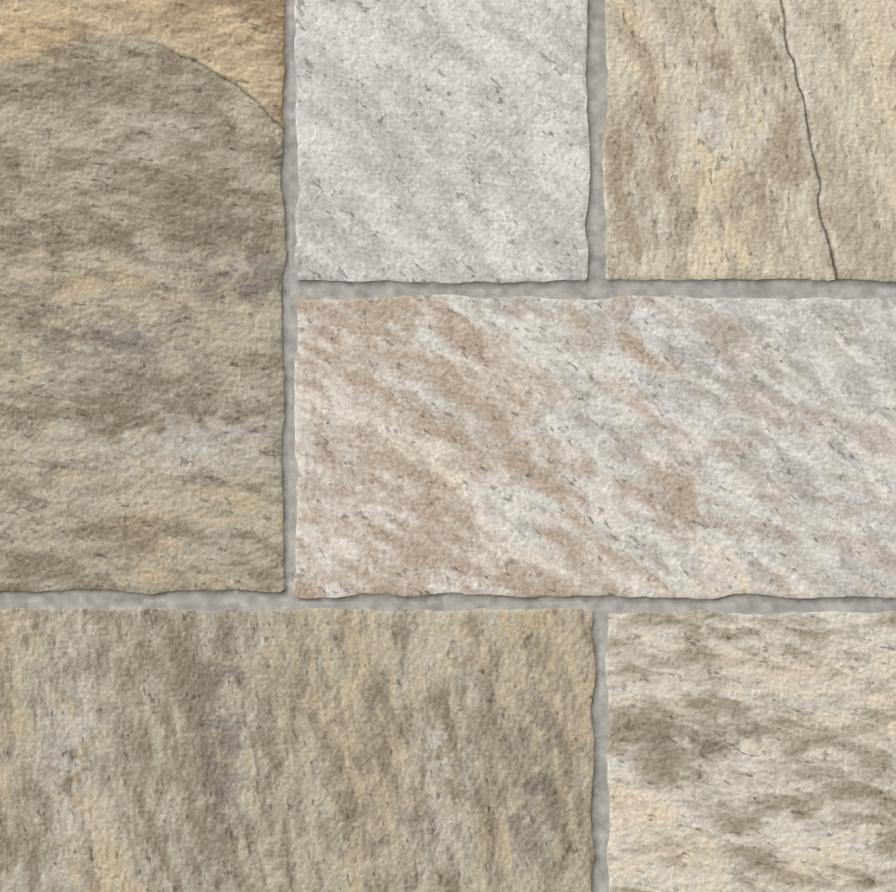
Write a Shadertoy shader that draws this texture.

```glsl
const int SLAB_COUNT = 6;
const int MARK_COUNT = 10;
const int DARK_MARKS = 6;

// Slab rectangles: left, bottom, right, top
const vec4 SLABS[SLAB_COUNT] = vec4[SLAB_COUNT](
    vec4(-0.1, 0.337, 0.316, 1.1), vec4(0.331, 0.684, 0.657, 1.1),
    vec4(0.675, 0.686, 1.1, 1.1), vec4(0.330, 0.332, 1.1, 0.667),
    vec4(-0.1, -0.1, 0.661, 0.317), vec4(0.679, -0.1, 1.1, 0.313));
const vec3 DARK_TONES[SLAB_COUNT] = vec3[SLAB_COUNT](
    vec3(0.55, 0.50, 0.43), vec3(0.73, 0.72, 0.69), vec3(0.66, 0.60, 0.52),
    vec3(0.71, 0.64, 0.57), vec3(0.56, 0.51, 0.44), vec3(0.61, 0.56, 0.48));
const vec3 LIGHT_TONES[SLAB_COUNT] = vec3[SLAB_COUNT](
    vec3(0.71, 0.68, 0.61), vec3(0.85, 0.84, 0.81), vec3(0.81, 0.78, 0.71),
    vec3(0.86, 0.84, 0.80), vec3(0.72, 0.69, 0.62), vec3(0.82, 0.80, 0.75));
const float STRATA_ANGLES[SLAB_COUNT] = float[SLAB_COUNT](-0.12, -0.8, -1.4, -0.66, -1.45, -0.2);

// Mineral marks: centre, radii; the dark ones come first
const vec4 MARKS[MARK_COUNT] = vec4[MARK_COUNT](
    vec4(0.27, 0.69, 0.07, 0.05), vec4(0.11, 0.62, 0.10, 0.025),
    vec4(0.25, 0.17, 0.03, 0.14), vec4(0.60, 0.14, 0.025, 0.10),
    vec4(0.74, 0.76, 0.025, 0.025), vec4(0.79, 0.17, 0.07, 0.02),
    vec4(0.20, 0.51, 0.13, 0.05), vec4(0.50, 0.18, 0.04, 0.14),
    vec4(0.79, 0.89, 0.025, 0.09), vec4(0.08, 0.14, 0.035, 0.13));

const vec3 GROUT = vec3(0.67, 0.65, 0.62);
const vec3 SLATE = vec3(0.44, 0.42, 0.39);
const vec3 CHALK = vec3(0.80, 0.79, 0.76);
const vec3 COOL_GREY = vec3(0.76, 0.755, 0.74);
const vec3 RUST_TINT = vec3(1.04, 0.99, 0.93);
const vec2 TO_LIGHT = vec2(-0.7, 0.7);

float hash(vec2 p) {
    return fract(sin(dot(p, vec2(127.1, 311.7))) * 43758.545);
}

float noise(vec2 p) {
    vec2 cell = floor(p), f = fract(p);
    f = f * f * (3.0 - 2.0 * f);
    return mix(mix(hash(cell), hash(cell + vec2(1, 0)), f.x),
               mix(hash(cell + vec2(0, 1)), hash(cell + vec2(1, 1)), f.x), f.y);
}

float fbm(vec2 p) {
    float sum = 0.0, weight = 0.533;
    for (int i = 0; i < 4; i++) {
        sum += weight * noise(p);
        p = mat2(1.6, 1.2, -1.2, 1.6) * p + 7.3;
        weight *= 0.5;
    }
    return sum;
}

// Coordinates along and across the strata
vec2 alongStrata(vec2 p, float angle) {
    vec2 dir = vec2(cos(angle), sin(angle));
    return vec2(dot(p, dir), dot(p, vec2(-dir.y, dir.x)));
}

float boxDistance(vec2 p, vec4 rect, float radius) {
    vec2 q = abs(p - 0.5 * (rect.xy + rect.zw)) - 0.5 * (rect.zw - rect.xy) + radius;
    return length(max(q, 0.0)) + min(max(q.x, q.y), 0.0) - radius;
}

// Signed distance to the nearest slab, and its index
vec2 nearestSlab(vec2 p) {
    vec2 nearest = vec2(10.0, 0.0);
    for (int i = 0; i < SLAB_COUNT; i++) {
        float d = boxDistance(p, SLABS[i], 0.005);
        if (d < nearest.x) nearest = vec2(d, float(i));
    }
    nearest.x += 0.011 * (fbm(p * 24.0) - 0.5);
    return nearest;
}

float surfaceHeight(vec2 q) {
    return 0.5 * noise(q * vec2(60.0, 130.0)) + 0.7 * noise(q * vec2(150.0, 230.0))
         + 0.6 * noise(q * 310.0);
}

float markCoverage(vec2 p, vec4 mark) {
    vec2 offset = (p - mark.xy) / mark.zw;
    float speckle = 0.45 * fbm(p * 28.0 + mark.xy * 40.0) + 0.55 * fbm(p * 85.0);
    return exp(-dot(offset, offset)) * smoothstep(0.42, 0.60, speckle);
}

// Dark line with a lit lip on its far side
vec3 addCrack(vec3 colour, float side, float strength) {
    float line = exp(-pow(side / 0.0018, 2.0));
    float lip = exp(-pow((side - 0.006) / 0.004, 2.0));
    return colour * (1.0 - 0.45 * strength * line) + 0.06 * strength * lip;
}

vec3 stoneColour(vec2 p, int slab) {
    vec2 q = alongStrata(p, STRATA_ANGLES[slab]);
    vec2 shift = vec2(float(slab) * 17.3, 5.1);
    float warp = fbm(p * 9.0 + shift);
    float clouds = fbm(q * vec2(4.0, 11.0) + warp + shift * 2.0);
    float layers = fbm(q * vec2(12.0, 38.0) + 1.8 * warp + shift);
    float flakes = fbm(q * vec2(40.0, 95.0) + 2.0 * layers + shift);
    float blend = smoothstep(0.34, 0.63, 0.3 * clouds + 0.33 * layers + 0.37 * flakes);
    vec3 colour = mix(DARK_TONES[slab], LIGHT_TONES[slab], blend);
    float rust = slab == 1 ? 0.0 : smoothstep(0.48, 0.75, 0.6 * clouds + 0.4 * flakes);
    colour *= mix(vec3(1.0), RUST_TINT, rust);

    // Cool weathering in the corner of the wide slab
    if (slab == 3) {
        float cool = smoothstep(1.0, 1.5, p.x + p.y + 0.9 * (layers - 0.5));
        colour = mix(colour, COOL_GREY * (0.78 + 0.44 * flakes), 0.65 * cool);
    }
    for (int i = 0; i < MARK_COUNT; i++) {
        vec3 tone = i < DARK_MARKS ? SLATE : CHALK;
        colour = mix(colour, tone, 0.55 * markCoverage(p, MARKS[i]));
    }

    // Split faces
    float jitter = 0.025 * (fbm(p * 16.0) - 0.5);
    if (slab == 0) {
        float above = p.y - 0.96 + 2.6 * pow(p.x - 0.117, 2.0) + jitter;
        colour *= mix(vec3(1.0), vec3(1.09, 1.04, 0.98), smoothstep(-0.01, 0.01, above));
        colour = addCrack(colour, above, 0.5 * smoothstep(0.10, 0.22, p.x));
    } else if (slab == 2) {
        float right = p.x - mix(0.937, 0.870, (p.y - 0.686) / 0.314) + jitter;
        colour = mix(colour, LIGHT_TONES[slab], 0.3 * smoothstep(0.0, 0.02, right));
        colour = addCrack(colour, right, 0.9);
    }

    // Raking light on the grain, then fine pits
    vec2 stepToLight = alongStrata(TO_LIGHT, STRATA_ANGLES[slab]) * 0.0016;
    float relief = surfaceHeight(q - stepToLight) - surfaceHeight(q + stepToLight);
    float speckle = noise(p * 420.0 + shift) - 0.5;
    float pits = smoothstep(0.66, 0.85, fbm(q * vec2(90.0, 170.0) + shift));
    return (colour + 0.13 * relief + 0.07 * speckle) * (1.0 - 0.25 * pits);
}

void mainImage(out vec4 fragColor, in vec2 fragCoord) {
    vec2 p = fragCoord / iResolution.xy;
    float pixel = 1.0 / iResolution.y;
    vec2 nearest = nearestSlab(p);
    float d = nearest.x;
    vec2 e = TO_LIGHT * 0.002;
    float facing = (nearestSlab(p + e).x - nearestSlab(p - e).x) / 0.004;

    // Worn bevel on the slabs, cast shadow in the joints
    vec3 stone = stoneColour(p, int(nearest.y));
    stone += 0.11 * facing * exp(-abs(d) / 0.003);
    vec3 grout = GROUT * (0.82 + 0.36 * fbm(p * 110.0));
    grout *= 1.0 + 0.65 * min(facing, 0.0) * exp(-max(d, 0.0) / 0.003);

    float cover = smoothstep(pixel, -pixel, d);
    fragColor = vec4(clamp(mix(grout, stone, cover), 0.0, 1.0), 1.0);
}
```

--

## [Your task]
Please give the number of lines in the entries above that hold "noise", with no other words.

## [Reply to the exercise]
5